Records drawn from a dataset:
[Start of section]

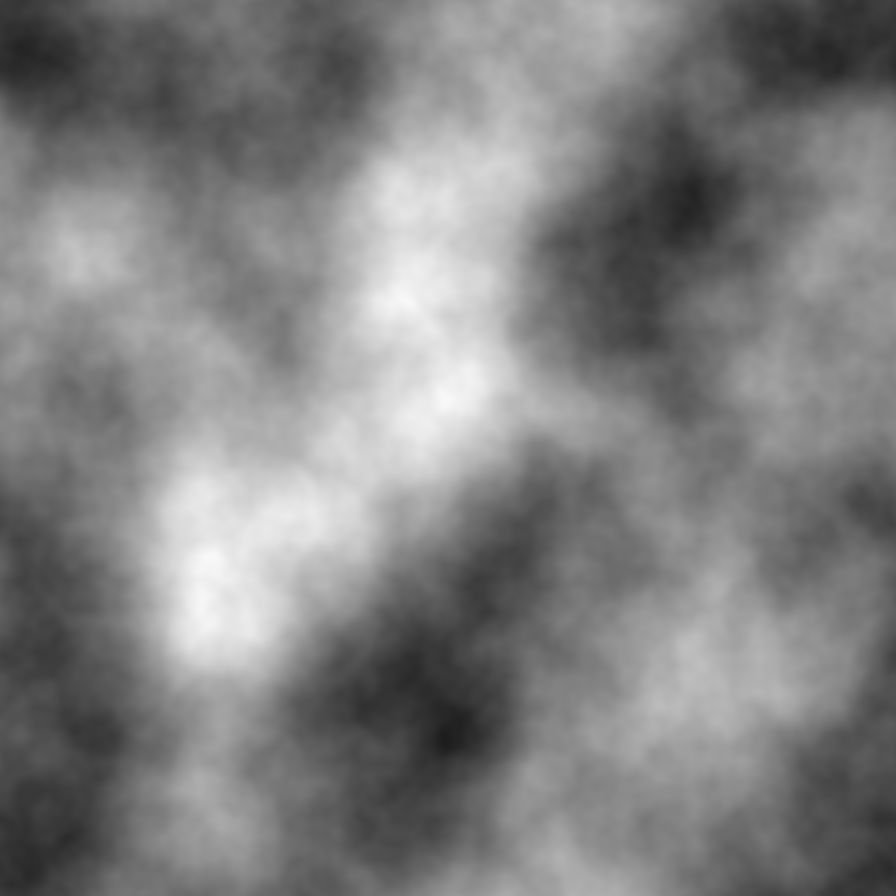
A three.js fragment shader for this texture:

```glsl
varying vec2 vUv;

const float TAU = 6.2831853;
const int OCTAVES = 5;
const float BASE_CELLS = 4.0;
const float GAIN = 0.5;
const float MID_GREY = 0.503;
const float CLOUD_CONTRAST = 0.40;

float hash(vec2 cell, float seed) {
  return fract(sin(dot(cell, vec2(127.1, 311.7)) + seed * 74.7) * 43758.5453);
}

// Unit gradient of a lattice point, wrapped to the period
vec2 gradient(vec2 cell, float period, float seed) {
  float angle = TAU * hash(mod(cell, period), seed);
  return vec2(cos(angle), sin(angle));
}

// Periodic gradient noise with quintic fade, centred on zero
float gradientNoise(vec2 p, float period, float seed) {
  vec2 cell = floor(p);
  vec2 f = p - cell;
  vec2 fade = f * f * f * (f * (f * 6.0 - 15.0) + 10.0);
  vec2 right = vec2(1.0, 0.0);
  vec2 up = vec2(0.0, 1.0);
  vec2 both = vec2(1.0);

  float a = dot(gradient(cell, period, seed), f);
  float b = dot(gradient(cell + right, period, seed), f - right);
  float c = dot(gradient(cell + up, period, seed), f - up);
  float d = dot(gradient(cell + both, period, seed), f - both);
  return mix(mix(a, b, fade.x), mix(c, d, fade.x), fade.y);
}

// Octaves double the whole cell count, so every layer tiles
float cloud(vec2 uv, float cells, float gain) {
  float sum = 0.0;
  float amplitude = 1.0;
  for (int i = 0; i < OCTAVES; i++) {
    float seed = float(i) + 1.0;
    vec2 shift = seed * vec2(0.37, 0.61);
    sum += amplitude * gradientNoise(uv * cells + shift, cells, seed);
    cells *= 2.0;
    amplitude *= gain;
  }
  return sum;
}

// Plane wave with whole repeats; phase is in turns
float wave(vec2 uv, vec2 repeats, float phase) {
  return cos(TAU * (dot(uv, repeats) + phase));
}

// Broad light and dark masses, leaning along the diagonals
float swell(vec2 uv) {
  float upright = 0.091 * wave(uv, vec2(0.0, -1.0), -0.457);
  float sideways = 0.056 * wave(uv, vec2(1.0, 0.0), -0.397);
  float falling = 0.029 * wave(uv, vec2(1.0, 1.0), 0.261)
                + 0.074 * wave(uv, vec2(2.0, 1.0), 0.327);
  float rising = 0.081 * wave(uv, vec2(1.0, -1.0), 0.248)
               + 0.097 * wave(uv, vec2(2.0, -1.0), -0.302);
  return upright + sideways + falling + rising;
}

void main() {
  float detail = CLOUD_CONTRAST * cloud(vUv, BASE_CELLS, GAIN);
  float grey = MID_GREY + swell(vUv) + detail;
  gl_FragColor = vec4(vec3(clamp(grey, 0.0, 1.0)), 1.0);
}
```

[End of section]

BRIEF: Search the data above for the word "wave" and show every line that has it.

YOUR SOLUTION:
// Plane wave with whole repeats; phase is in turns
float wave(vec2 uv, vec2 repeats, float phase) {
  float upright = 0.091 * wave(uv, vec2(0.0, -1.0), -0.457);
  float sideways = 0.056 * wave(uv, vec2(1.0, 0.0), -0.397);
  float falling = 0.029 * wave(uv, vec2(1.0, 1.0), 0.261)
                + 0.074 * wave(uv, vec2(2.0, 1.0), 0.327);
  float rising = 0.081 * wave(uv, vec2(1.0, -1.0), 0.248)
               + 0.097 * wave(uv, vec2(2.0, -1.0), -0.302);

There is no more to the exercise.